# Source material
·····

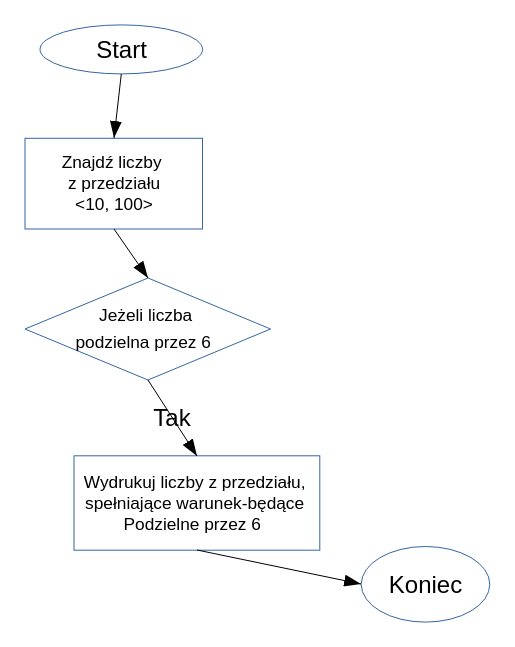
<!DOCTYPE html>
<html lang="pl">
<head>
<meta charset="utf-8">
<title>Schemat blokowy</title>
<style>
:root { --paper: #fff; --ink: #000; --outline: #3465a4; }
* { box-sizing: border-box; }
body { margin: 0; background: var(--paper); }
.flowchart {
  position: relative; width: 515px; height: 647px; overflow: hidden;
  background: var(--paper); color: var(--ink);
  font: 17.3px/21px "Liberation Sans", Arial, sans-serif;
}
.shapes { position: absolute; inset: 0; }
.outlines { fill: var(--paper); stroke: var(--outline); }
.connectors { stroke: var(--ink); }
.node {
  position: absolute; display: flex; align-items: center; justify-content: center;
  text-align: center; white-space: nowrap;
}
.terminal, .branch { font-size: 24px; line-height: 28px; }
.start { left: 40px; top: 25px; width: 163px; height: 49px; }
.find { left: 25px; top: 138px; width: 178px; height: 91px; }
.condition { left: 25px; top: 278px; width: 246px; height: 102px; line-height: 27px; }
.branch { left: 153px; top: 404px; width: 38px; height: 28px; }
.print { left: 74px; top: 456px; width: 246px; height: 94px; }
.end { left: 361px; top: 547px; width: 129px; height: 76px; }
</style>
</head>
<body>
<main class="flowchart">
  <svg class="shapes" width="515" height="647" viewBox="0 0 515 647" aria-hidden="true">
    <defs>
      <marker id="arrowhead" markerUnits="userSpaceOnUse" markerWidth="17" markerHeight="12" refX="17" refY="6" orient="auto">
        <path d="M0 0L17 6L0 12Z" fill="#000"/>
      </marker>
    </defs>
    <g class="outlines">
      <ellipse cx="121.3" cy="49.4" rx="81.3" ry="24.5"/>
      <rect x="25" y="138.3" width="177.5" height="90.7"/>
      <polygon points="148,278 270.5,329 148,380 25,329"/>
      <rect x="74" y="455.8" width="245.8" height="94.4"/>
      <ellipse cx="425.5" cy="584.3" rx="64.3" ry="37.8"/>
    </g>
    <g class="connectors" marker-end="url(#arrowhead)">
      <line x1="121.3" y1="74" x2="114" y2="138" marker-end="url(#arrowhead)"/>
      <line x1="114" y1="229" x2="148" y2="278" marker-end="url(#arrowhead)"/>
      <line x1="148" y1="380" x2="197" y2="456" marker-end="url(#arrowhead)"/>
      <line x1="197" y1="550" x2="361" y2="584" marker-end="url(#arrowhead)"/>
    </g>
  </svg>
  <div class="node terminal start">Start</div>
  <div class="node find"><span>Znajdź liczby&nbsp;<br>z przedziału<br>&lt;10, 100&gt;</span></div>
  <div class="node condition"><span>Jeżeli liczba&nbsp;<br>podzielna przez 6&nbsp;&nbsp;</span></div>
  <div class="node branch">Tak</div>
  <div class="node print"><span>Wydrukuj liczby z przedziału,&nbsp;<br>spełniające warunek-będące&nbsp;<br>Podzielne przez 6&nbsp;&nbsp;</span></div>
  <div class="node terminal end">Koniec</div>
</main>
</body>
</html>
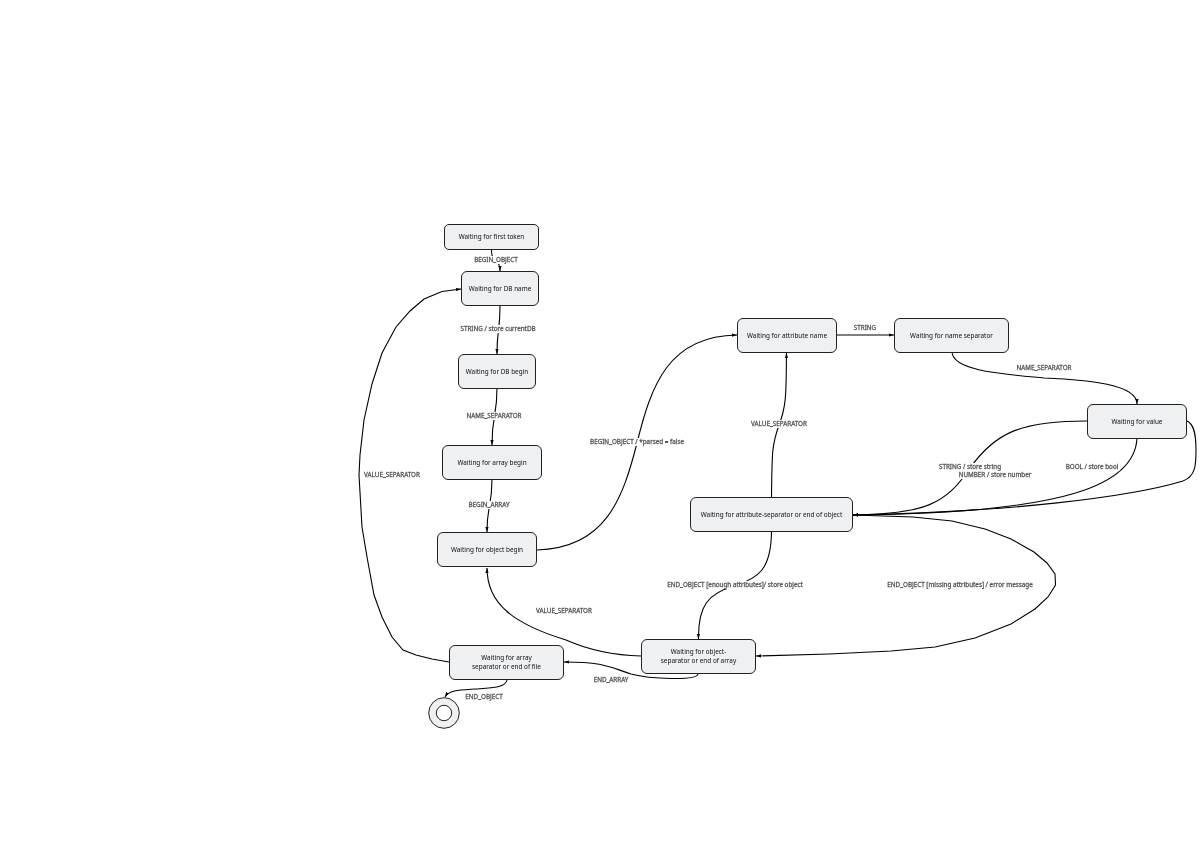
<!DOCTYPE html>
<html lang="en">
<head>
<meta charset="utf-8">
<title>Parser state diagram</title>
<style>
:root { --paper: #fff; --line: #000; --border: #222; --state-fill: #eff0f2; --text: #111; --label: #555; }
* { box-sizing: border-box; }
html, body { margin: 0; overflow: hidden; background: var(--paper); }
.diagram { position: relative; width: 1200px; height: 849px; overflow: hidden; font: 6.4px/9px "Noto Sans", "Open Sans", sans-serif; }
.transitions { position: absolute; inset: 0; fill: none; stroke: var(--line); stroke-width: 1.1; }
.arrowhead { fill: var(--line); stroke: none; }
.state { position: absolute; left: var(--x); top: var(--y); width: var(--w); height: 35px; padding-bottom: 1px; display: flex; align-items: center; justify-content: center; white-space: nowrap; color: var(--text); background: var(--state-fill); border: 1px solid var(--border); border-radius: 6px; }
.state.start { height: 26px; border-radius: 5px; }
.state.two-line { padding: 0 8px 1px; white-space: normal; text-align: center; text-wrap: balance; }
.label { position: absolute; left: var(--x); top: var(--y); transform: translate(-50%, -50%); padding: 0 1px; white-space: nowrap; font-size: 6.3px; line-height: 8px; color: var(--label); background: var(--paper); -webkit-text-stroke: 0.3px var(--label); }
.end-state { fill: var(--state-fill); stroke: var(--border); stroke-width: 1; }
.end-core { fill: var(--paper); }
</style>
</head>
<body>
<main class="diagram">
  <svg class="transitions" width="1200" height="849" viewBox="0 0 1200 849" aria-hidden="true">
    <defs>
      <marker id="arrow" markerUnits="userSpaceOnUse" markerWidth="5" markerHeight="4" refX="5" refY="2" orient="auto">
        <path class="arrowhead" d="M0 0.4L5 2L0 3.6Z"/>
      </marker>
    </defs>
    <g marker-end="url(#arrow)">
      <path d="M491.5 249C491 264 500 257 500 271"/>
      <path d="M500 306C500 332 497 328 497 354"/>
      <path d="M497 388C497 418 492 414 492 445"/>
      <path d="M492 479C492 508 487 504 487 532"/>
      <path d="M449 662L432 659L416 655L403 650L392 637L382 617L374 595L367 557L362 527L359 475L360 455L364 420L372 384L382 353L396 327L410 311L424 299L442 291.5L461 289"/>
      <path d="M537 550C606 548 623 498 637 443C651 386 668 336 737 335"/>
      <path d="M837 335H894"/>
      <path d="M952 352C953 371 1003 374 1044 378C1088 380 1137 384 1137 404"/>
      <path d="M771.5 498C772 450 772 445 779 425C787 405 786 390 786.5 353"/>
      <path d="M1087 421C1020 421 995 433 970 468C946 504 925 514 853 515"/>
      <path d="M1137 438C1135 484 1070 513 853 515"/>
      <path d="M1187 421C1194 424 1196 434 1196 450C1196 464 1196 476 1183 481C1130 497 1010 512 853 515"/>
      <path d="M771.5 532C771 570 758 578 735 586C708 593 698 606 698.5 639"/>
      <path d="M853 515L913 517L952 521L985 529L1011 539L1034 552L1047 563L1055 574L1055.5 585L1048 597L1035 609L1011 624L975 638L935 647L891 651L829 654L756 656"/>
      <path d="M641 656Q600 655 566 640C514 624 487 604 487 568"/>
      <path d="M698 674C697 681 650 679 631 674C609 667 605 662 564 662"/>
      <path d="M507 680C506 688 489 688 475 689C460 690 449 690 445 697"/>
    </g>
    <g class="end-state">
      <circle cx="444" cy="713" r="15.3"/>
      <circle class="end-core" cx="444" cy="713" r="7.7"/>
    </g>
  </svg>

  <span class="label" style="--x:496px;--y:260px">BEGIN_OBJECT</span>
  <span class="label" style="--x:498px;--y:329px">STRING / store currentDB</span>
  <span class="label" style="--x:494px;--y:416px">NAME_SEPARATOR</span>
  <span class="label" style="--x:489px;--y:505px">BEGIN_ARRAY</span>
  <span class="label" style="--x:392px;--y:475px">VALUE_SEPARATOR</span>
  <span class="label" style="--x:637px;--y:442px">BEGIN_OBJECT / *parsed = false</span>
  <span class="label" style="--x:865px;--y:328px">STRING</span>
  <span class="label" style="--x:1044px;--y:368px">NAME_SEPARATOR</span>
  <span class="label" style="--x:779px;--y:424px">VALUE_SEPARATOR</span>
  <span class="label" style="--x:970px;--y:467px">STRING / store string</span>
  <span class="label" style="--x:995px;--y:475px">NUMBER / store number</span>
  <span class="label" style="--x:1092px;--y:467px">BOOL / store bool</span>
  <span class="label" style="--x:735px;--y:585px">END_OBJECT [enough attributes]/ store object</span>
  <span class="label" style="--x:960px;--y:585px">END_OBJECT [missing attributes] / error message</span>
  <span class="label" style="--x:564px;--y:611px">VALUE_SEPARATOR</span>
  <span class="label" style="--x:611px;--y:680px">END_ARRAY</span>
  <span class="label" style="--x:484px;--y:697px">END_OBJECT</span>

  <div class="state start" style="--x:444px;--y:224px;--w:95px">Waiting for first token</div>
  <div class="state" style="--x:461px;--y:271px;--w:78px">Waiting for DB name</div>
  <div class="state" style="--x:458px;--y:354px;--w:78px">Waiting for DB begin</div>
  <div class="state" style="--x:442px;--y:445px;--w:100px">Waiting for array begin</div>
  <div class="state" style="--x:437px;--y:532px;--w:100px">Waiting for object begin</div>
  <div class="state" style="--x:737px;--y:318px;--w:100px">Waiting for attribute name</div>
  <div class="state" style="--x:894px;--y:318px;--w:115px">Waiting for name separator</div>
  <div class="state" style="--x:1087px;--y:404px;--w:100px">Waiting for value</div>
  <div class="state" style="--x:690px;--y:497px;--w:163px">Waiting for attribute-separator or end of object</div>
  <div class="state two-line" style="--x:641px;--y:639px;--w:115px">Waiting for object-separator or end of array</div>
  <div class="state two-line" style="--x:449px;--y:645px;--w:115px">Waiting for array separator or end of file</div>
</main>
</body>
</html>
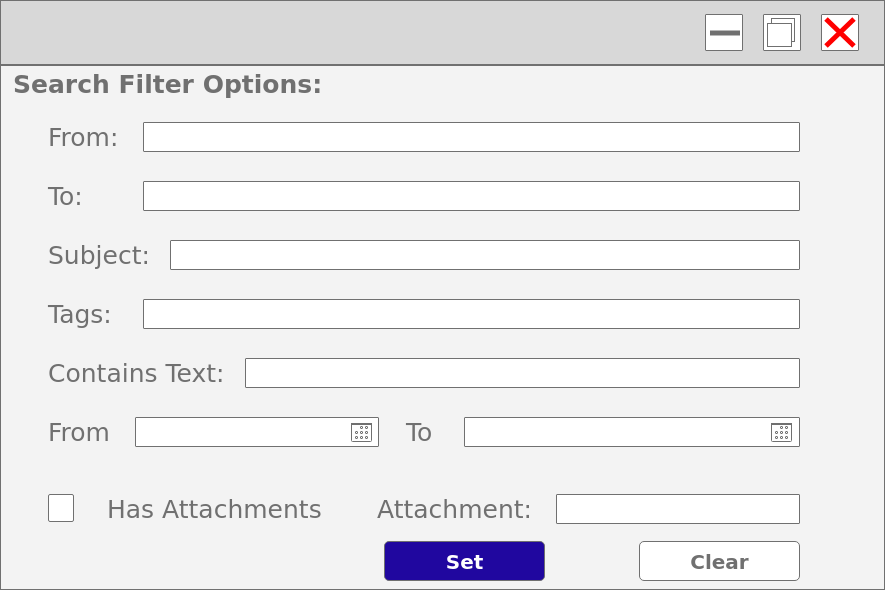
<!DOCTYPE html>
<html lang="en">
<head>
<meta charset="utf-8">
<title>Search Filter Options</title>
<style>
  :root {
    --ink: #707070;
    --panel: #f3f3f3;
    --bar: #d8d8d8;
    --field: #ffffff;
    --primary: #20079f;
    --close: #ff0000;
  }
  * { box-sizing: border-box; margin: 0; }
  body { width: 885px; height: 590px; overflow: hidden; }
  .window {
    width: 885px;
    height: 590px;
    border: 1px solid var(--ink);
    background: var(--panel);
    color: var(--ink);
    font: 25px/32px "DejaVu Sans", sans-serif;
    white-space: nowrap;
  }
  .title-bar {
    display: flex;
    justify-content: flex-end;
    gap: 20px;
    height: 65px;
    padding: 13px 25px 0 0;
    background: var(--bar);
    border-bottom: 2px solid var(--ink);
  }
  .window-control {
    width: 38px;
    height: 37px;
    background: var(--field);
    border: 1px solid var(--ink);
    border-radius: 1px;
  }
  .window-control svg { display: block; }
  h1 { padding-left: 12px; font-size: 25px; line-height: 37px; font-weight: 700; }
  .filters {
    display: grid;
    gap: 29px;
    padding: 19px 84px 0 47px;
  }
  .row { display: flex; height: 30px; }
  .label { flex: none; width: 95px; }
  .label-subject { width: 122px; }
  .label-text { width: 197px; }
  .label-start { width: 87px; }
  .label-end { width: 58px; margin-left: 27px; }
  .label-has { width: 270px; margin-left: 33px; }
  .label-attachment { width: 179px; }
  .field {
    flex: 1;
    height: 30px;
    background: var(--field);
    border: 1px solid var(--ink);
    border-radius: 1px;
  }
  .date { display: flex; justify-content: flex-end; padding: 5px 7px 0 0; }
  .date-start { flex: none; width: 244px; padding-right: 6px; }
  .attachments { margin-top: 18px; }
  .checkbox {
    width: 26px;
    height: 28px;
    background: var(--field);
    border: 1px solid var(--ink);
    border-radius: 2px;
  }
  .actions {
    display: flex;
    justify-content: flex-end;
    gap: 94px;
    padding: 17px 84px 0 0;
  }
  .button {
    width: 161px;
    height: 40px;
    border: 1px solid var(--ink);
    border-radius: 5px;
    background: var(--field);
    color: var(--ink);
    font-size: 20px;
    font-weight: 700;
    line-height: 40px;
    text-align: center;
    text-decoration: none;
  }
  .button-primary { background: var(--primary); color: var(--field); }
</style>
</head>
<body>
<svg width="0" height="0" style="position:absolute" aria-hidden="true">
  <defs>
    <rect id="day" width="2" height="2" rx="0.5" fill="none" stroke="#707070"/>
    <g id="calendar">
      <rect x="0.5" y="0.5" width="20" height="18" rx="1" fill="#ffffff" stroke="#707070"/>
      <path d="M0 1H21" stroke="#707070" stroke-width="2"/>
      <use href="#day" x="9.5" y="3.5"/><use href="#day" x="14.5" y="3.5"/>
      <use href="#day" x="4.5" y="8.5"/><use href="#day" x="9.5" y="8.5"/><use href="#day" x="14.5" y="8.5"/>
      <use href="#day" x="4.5" y="13.5"/><use href="#day" x="9.5" y="13.5"/><use href="#day" x="14.5" y="13.5"/>
    </g>
  </defs>
</svg>
<main class="window">
  <header class="title-bar">
    <div class="window-control" role="img" aria-label="Minimize">
      <svg width="36" height="35"><path d="M4 18H34" stroke="#707070" stroke-width="5"/></svg>
    </div>
    <div class="window-control" role="img" aria-label="Restore">
      <svg width="36" height="35" fill="#ffffff" stroke="#707070">
        <rect x="7.5" y="3.5" width="23" height="23"/>
        <rect x="3.5" y="8.5" width="24" height="23"/>
      </svg>
    </div>
    <div class="window-control" role="img" aria-label="Close">
      <svg width="36" height="35"><path d="M4 4L32 31M32 4L4 31" stroke="var(--close)" stroke-width="5"/></svg>
    </div>
  </header>
  <h1>Search Filter Options:</h1>
  <section class="filters">
    <div class="row"><span class="label">From:</span><div class="field"></div></div>
    <div class="row"><span class="label">To:</span><div class="field"></div></div>
    <div class="row"><span class="label label-subject">Subject:</span><div class="field"></div></div>
    <div class="row"><span class="label">Tags:</span><div class="field"></div></div>
    <div class="row"><span class="label label-text">Contains Text:</span><div class="field"></div></div>
    <div class="row">
      <span class="label label-start">From</span>
      <div class="field date date-start"><svg width="21" height="19" role="img" aria-label="Pick start date"><use href="#calendar"/></svg></div>
      <span class="label label-end">To</span>
      <div class="field date"><svg width="21" height="19" role="img" aria-label="Pick end date"><use href="#calendar"/></svg></div>
    </div>
    <div class="row attachments">
      <div class="checkbox"></div>
      <span class="label label-has">Has Attachments</span>
      <span class="label label-attachment">Attachment:</span>
      <div class="field"></div>
    </div>
  </section>
  <footer class="actions">
    <a class="button button-primary" href="#">Set</a>
    <a class="button" href="#">Clear</a>
  </footer>
</main>
</body>
</html>
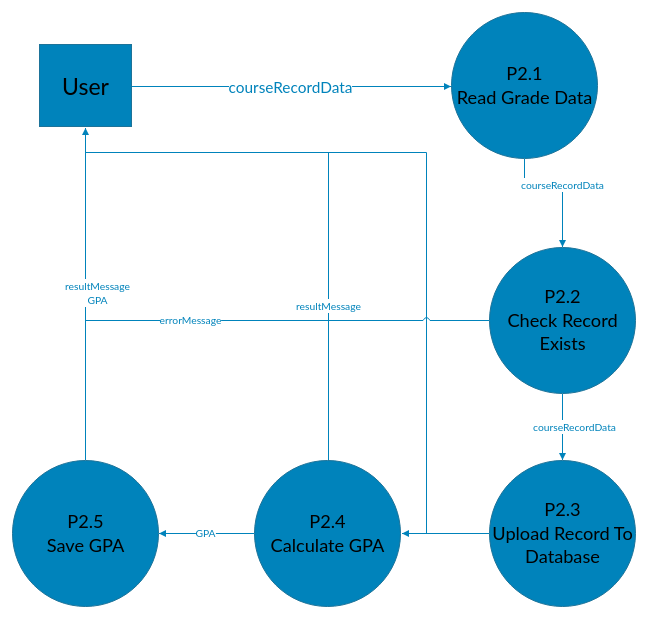
<!DOCTYPE html>
<html lang="en">
<head>
<meta charset="utf-8">
<title>Grade data flow diagram</title>
<style>
:root {
  --blue: #0083bb;
  --edge: #1d7399;
  --ink: #000;
  --paper: #fff;
}
* { box-sizing: border-box; }
html, body { margin: 0; background: var(--paper); overflow: hidden; }
.diagram {
  position: relative;
  width: 648px;
  height: 619px;
  overflow: hidden;
  background: var(--paper);
  font-family: Lato, "Open Sans", sans-serif;
}
.flows { position: absolute; inset: 0; display: block; }
.flows path { fill: none; stroke: var(--blue); stroke-width: 1; }
.flows marker polygon { fill: var(--blue); }
.node {
  position: absolute;
  left: var(--x);
  top: var(--y);
  display: flex;
  flex-direction: column;
  align-items: center;
  justify-content: center;
  background: var(--blue);
  border: 1px solid var(--edge);
  color: var(--ink);
  white-space: nowrap;
}
.entity { width: 93px; height: 83px; font-size: 23px; line-height: 28px; }
.process {
  width: 147px;
  height: 147px;
  border-radius: 50%;
  font-size: 18.2px;
  line-height: 23.5px;
}
.label {
  position: absolute;
  left: var(--x);
  top: var(--y);
  transform: translate(-50%, -50%);
  background: var(--paper);
  color: var(--blue);
  font-size: 10.3px;
  line-height: 14px;
  text-align: center;
  white-space: nowrap;
}
.label.large { font-size: 15.4px; line-height: 20px; }
</style>
</head>
<body>
<main class="diagram">
  <svg class="flows" width="648" height="619" viewBox="0 0 648 619" aria-hidden="true">
    <defs>
      <marker id="arrow" markerUnits="userSpaceOnUse" markerWidth="8" markerHeight="8" refX="7" refY="4" orient="auto">
        <polygon points="0,0.5 7,4 0,7.5"/>
      </marker>
    </defs>
    <path d="M131 86.5H451" marker-end="url(#arrow)"/>
    <path d="M524.5 159V184.5H562.5V247" marker-end="url(#arrow)"/>
    <path d="M562.5 394V460" marker-end="url(#arrow)"/>
    <path d="M489 533.5H402" marker-end="url(#arrow)"/>
    <path d="M254 533.5H159" marker-end="url(#arrow)"/>
    <path d="M85.5 460V128" marker-end="url(#arrow)"/>
    <path d="M328.5 460V152.5"/>
    <path d="M426.5 533V152.5H85.5"/>
    <path d="M489 320.5H430Q426.5 314.5 423 320.5H85.5"/>
  </svg>

  <div class="node entity" style="--x:39px;--y:44px">User</div>
  <div class="node process" style="--x:451px;--y:12px"><span>P2.1</span><span>Read Grade Data</span></div>
  <div class="node process" style="--x:489px;--y:247px"><span>P2.2</span><span>Check Record</span><span>Exists</span></div>
  <div class="node process" style="--x:489px;--y:460px"><span>P2.3</span><span>Upload Record To</span><span>Database</span></div>
  <div class="node process" style="--x:254px;--y:460px"><span>P2.4</span><span>Calculate GPA</span></div>
  <div class="node process" style="--x:12px;--y:460px"><span>P2.5</span><span>Save GPA</span></div>

  <div class="label large" style="--x:290.5px;--y:87px">courseRecordData</div>
  <div class="label" style="--x:562.5px;--y:185px">courseRecordData</div>
  <div class="label" style="--x:574.5px;--y:427px">courseRecordData</div>
  <div class="label" style="--x:97.5px;--y:293px">resultMessage<br>GPA</div>
  <div class="label" style="--x:328.5px;--y:306px">resultMessage</div>
  <div class="label" style="--x:190.5px;--y:320px">errorMessage</div>
  <div class="label" style="--x:205.5px;--y:533px">GPA</div>
</main>
</body>
</html>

·····

# Directions for this task
Search the listing for the word "blue". Copy every line in which it occurs.

# Result of this exercise
  --blue: #0083bb;
.flows path { fill: none; stroke: var(--blue); stroke-width: 1; }
.flows marker polygon { fill: var(--blue); }
  background: var(--blue);
  color: var(--blue);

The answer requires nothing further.